## What you have to do
Retype, word for word, the lines from the first line of the entries through the line that holds "242px; top: 255px;"; leave out the pictures.

Data extracted from a collection:

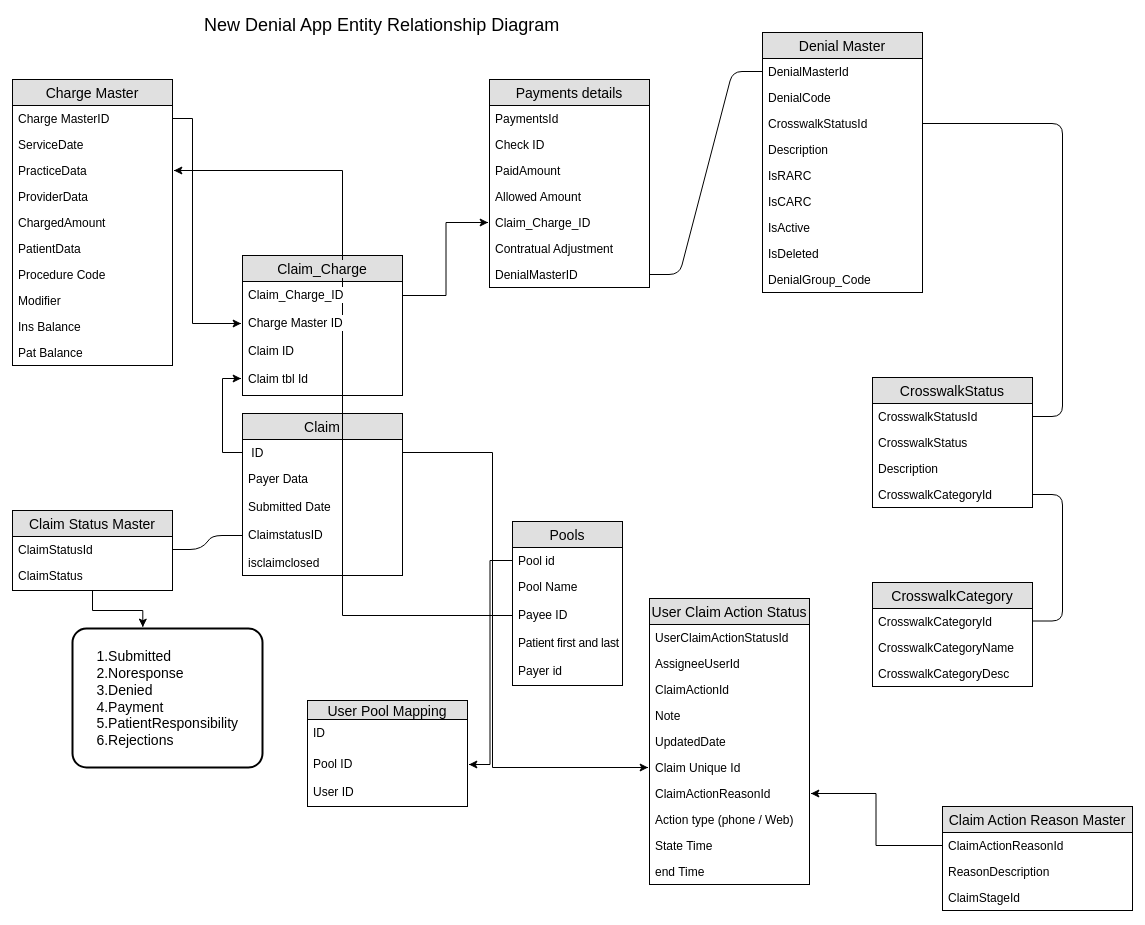
<!DOCTYPE html>
<html lang="en">
<head>
<meta charset="utf-8">
<title>New Denial App Entity Relationship Diagram</title>
<style>
:root {
  --paper: #ffffff;
  --ink: #000000;
  --header: #e0e0e0;
}
* { box-sizing: border-box; margin: 0; padding: 0; }
body { background: var(--paper); overflow: hidden; }
.diagram {
  position: relative;
  width: 1145px;
  height: 925px;
  overflow: hidden;
  background: var(--paper);
  color: var(--ink);
  font: 12px/26px "Liberation Sans", Arial, sans-serif;
  white-space: nowrap;
}
h1 {
  position: absolute;
  left: 204px;
  top: 12px;
  font-size: 18px;
  font-weight: 400;
}
.entity {
  position: absolute;
  display: flex;
  flex-direction: column;
  width: 161px;
  border: 1px solid var(--ink);
  background: var(--paper);
}
.entity h2 {
  display: flex;
  justify-content: center;
  align-items: center;
  flex: none;
  height: 26px;
  padding-right: 1px;
  border-bottom: 1px solid var(--ink);
  background: var(--header);
  font-size: 14px;
  font-weight: 400;
}
.entity ul { list-style: none; }
.entity li { height: 26px; padding-left: 5px; }
.entity .tall { height: 28px; }
.entity .taller { height: 31px; }
.entity .indent { padding-left: 8.3px; }
.entity .snug { letter-spacing: -0.2px; }

.charge-master { left: 12px; top: 79px; height: 287px; }
.payments { left: 489px; top: 79px; height: 209px; }
.denial-master { left: 762px; top: 32px; height: 261px; }
.claim-charge { left: 242px; top: 255px; height: 141px; }
.claim { left: 242px; top: 413px; height: 163px; }
.claim-status { left: 12px; top: 510px; height: 81px; }
.pools { left: 512px; top: 521px; width: 111px; height: 165px; }
.pool-mapping { left: 307px; top: 700px; height: 107px; }
.pool-mapping h2 { height: 19px; padding-top: 2px; }
.action-status { left: 649px; top: 598px; height: 287px; }
.crosswalk-status { left: 872px; top: 377px; height: 131px; }
.crosswalk-category { left: 872px; top: 582px; height: 105px; }
.action-reason { left: 942px; top: 806px; width: 191px; height: 105px; }

.status-values {
  position: absolute;
  left: 72px;
  top: 628px;
  width: 191px;
  height: 140px;
  padding: 20.3px 0 0 24.4px;
  font-size: 14px;
  line-height: 16.8px;
  list-style: none;
}
.relations {
  position: absolute;
  left: 0;
  top: 0;
  fill: none;
  stroke: var(--ink);
  stroke-width: 1;
}
.relations marker path { fill: var(--ink); }
.directed { marker-end: url(#arrow); }
.status-frame { stroke-width: 2; }
</style>
</head>
<body>
<main class="diagram">
  <h1>New Denial App Entity Relationship Diagram</h1>

  <section class="entity charge-master">
    <h2>Charge Master</h2>
    <ul>
      <li>Charge MasterID</li>
      <li>ServiceDate</li>
      <li>PracticeData</li>
      <li>ProviderData</li>
      <li>ChargedAmount</li>
      <li>PatientData</li>
      <li>Procedure Code</li>
      <li>Modifier</li>
      <li>Ins Balance</li>
      <li>Pat Balance</li>
    </ul>
  </section>

  <section class="entity payments">
    <h2>Payments details</h2>
    <ul>
      <li>PaymentsId</li>
      <li>Check ID</li>
      <li>PaidAmount</li>
      <li>Allowed Amount</li>
      <li>Claim_Charge_ID</li>
      <li>Contratual Adjustment</li>
      <li>DenialMasterID</li>
    </ul>
  </section>

  <section class="entity denial-master">
    <h2>Denial Master</h2>
    <ul>
      <li>DenialMasterId</li>
      <li>DenialCode</li>
      <li>CrosswalkStatusId</li>
      <li>Description</li>
      <li>IsRARC</li>
      <li>IsCARC</li>
      <li>IsActive</li>
      <li>IsDeleted</li>
      <li>DenialGroup_Code</li>
    </ul>
  </section>

  <section class="entity claim-charge">
    <h2>Claim_Charge</h2>
    <ul>
      <li class="tall">Claim_Charge_ID</li>
      <li class="tall">Charge Master ID</li>
      <li class="tall">Claim ID</li>
      <li class="tall">Claim tbl Id</li>
    </ul>
  </section>

  <section class="entity claim">
    <h2>Claim</h2>
    <ul>
      <li class="indent">ID</li>
      <li class="tall">Payer Data</li>
      <li class="tall">Submitted Date</li>
      <li class="tall">ClaimstatusID</li>
      <li>isclaimclosed</li>
    </ul>
  </section>

  <section class="entity claim-status">
    <h2>Claim Status Master</h2>
    <ul>
      <li>ClaimStatusId</li>
      <li>ClaimStatus</li>
    </ul>
  </section>

  <ul class="status-values">
    <li>1.Submitted</li>
    <li>2.Noresponse</li>
    <li>3.Denied</li>
    <li>4.Payment</li>
    <li>5.PatientResponsibility</li>
    <li>6.Rejections</li>
  </ul>

  <section class="entity pools">
    <h2>Pools</h2>
    <ul>
      <li>Pool id</li>
      <li class="tall">Pool Name</li>
      <li class="tall">Payee ID</li>
      <li class="tall snug">Patient first and last</li>
      <li>Payer id</li>
    </ul>
  </section>

  <section class="entity pool-mapping">
    <h2>User Pool Mapping</h2>
    <ul>
      <li class="taller">ID</li>
      <li class="tall">Pool ID</li>
      <li>User ID</li>
    </ul>
  </section>

  <section class="entity action-status">
    <h2>User Claim Action Status</h2>
    <ul>
      <li>UserClaimActionStatusId</li>
      <li>AssigneeUserId</li>
      <li>ClaimActionId</li>
      <li>Note</li>
      <li>UpdatedDate</li>
      <li>Claim Unique Id</li>
      <li>ClaimActionReasonId</li>
      <li>Action type (phone / Web)</li>
      <li>State Time</li>
      <li>end Time</li>
    </ul>
  </section>

  <section class="entity crosswalk-status">
    <h2>CrosswalkStatus</h2>
    <ul>
      <li>CrosswalkStatusId</li>
      <li>CrosswalkStatus</li>
      <li>Description</li>
      <li>CrosswalkCategoryId</li>
    </ul>
  </section>

  <section class="entity crosswalk-category">
    <h2>CrosswalkCategory</h2>
    <ul>
      <li>CrosswalkCategoryId</li>
      <li>CrosswalkCategoryName</li>
      <li>CrosswalkCategoryDesc</li>
    </ul>
  </section>

  <section class="entity action-reason">
    <h2>Claim Action Reason Master</h2>
    <ul>
      <li>ClaimActionReasonId</li>
      <li>ReasonDescription</li>
      <li>ClaimStageId</li>
    </ul>
  </section>

  <svg class="relations" width="1145" height="925" viewBox="0 0 1145 925" aria-hidden="true">
    <defs>
      <marker id="arrow" markerUnits="userSpaceOnUse" markerWidth="10" markerHeight="10" refX="9" refY="5" orient="auto">
        <path d="M1 1.5L8 5L1 8.5L2.8 5Z"/>
      </marker>
    </defs>
    <rect class="status-frame" x="72.5" y="628.5" width="190" height="139" rx="14"/>
    <g class="links">
      <path d="M173 549.5H190Q202 549.5 208 541Q211 535.5 222 535.5H242"/>
      <path d="M650 274.5H669Q679.5 274.5 682 265L730 81Q732.5 71.5 742 71.5H762"/>
      <path d="M923 123.5H1052Q1062.5 123.5 1062.5 134V406Q1062.5 416.5 1052 416.5H1033"/>
      <path d="M1033 494.5H1052Q1062.5 494.5 1062.5 505V611Q1062.5 621 1052 621H1033"/>
    </g>
    <g class="references">
      <path class="directed" d="M173 118.5H192.5V323.5H241"/>
      <!-- The line pauses at each label it would cross -->
      <path class="directed" d="M512 615.5H342.5V331M342.5 315V303M342.5 287V278M342.5 260V170.5H174"/>
      <path class="directed" d="M403 295.5H446V222.5H488"/>
      <path class="directed" d="M242 452.5H222.5V378.5H241"/>
      <path class="directed" d="M403 452.5H492.5V767.5H648"/>
      <path class="directed" d="M512 560.5H490V764.5H469"/>
      <path class="directed" d="M942 845.5H876V793.5H811"/>
      <path class="directed" d="M92.5 591V610.5H142.8V627"/>
    </g>
  </svg>
</main>
</body>
</html>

## Answer to this task
<!DOCTYPE html>
<html lang="en">
<head>
<meta charset="utf-8">
<title>New Denial App Entity Relationship Diagram</title>
<style>
:root {
  --paper: #ffffff;
  --ink: #000000;
  --header: #e0e0e0;
}
* { box-sizing: border-box; margin: 0; padding: 0; }
body { background: var(--paper); overflow: hidden; }
.diagram {
  position: relative;
  width: 1145px;
  height: 925px;
  overflow: hidden;
  background: var(--paper);
  color: var(--ink);
  font: 12px/26px "Liberation Sans", Arial, sans-serif;
  white-space: nowrap;
}
h1 {
  position: absolute;
  left: 204px;
  top: 12px;
  font-size: 18px;
  font-weight: 400;
}
.entity {
  position: absolute;
  display: flex;
  flex-direction: column;
  width: 161px;
  border: 1px solid var(--ink);
  background: var(--paper);
}
.entity h2 {
  display: flex;
  justify-content: center;
  align-items: center;
  flex: none;
  height: 26px;
  padding-right: 1px;
  border-bottom: 1px solid var(--ink);
  background: var(--header);
  font-size: 14px;
  font-weight: 400;
}
.entity ul { list-style: none; }
.entity li { height: 26px; padding-left: 5px; }
.entity .tall { height: 28px; }
.entity .taller { height: 31px; }
.entity .indent { padding-left: 8.3px; }
.entity .snug { letter-spacing: -0.2px; }

.charge-master { left: 12px; top: 79px; height: 287px; }
.payments { left: 489px; top: 79px; height: 209px; }
.denial-master { left: 762px; top: 32px; height: 261px; }
.claim-charge { left: 242px; top: 255px; height: 141px; }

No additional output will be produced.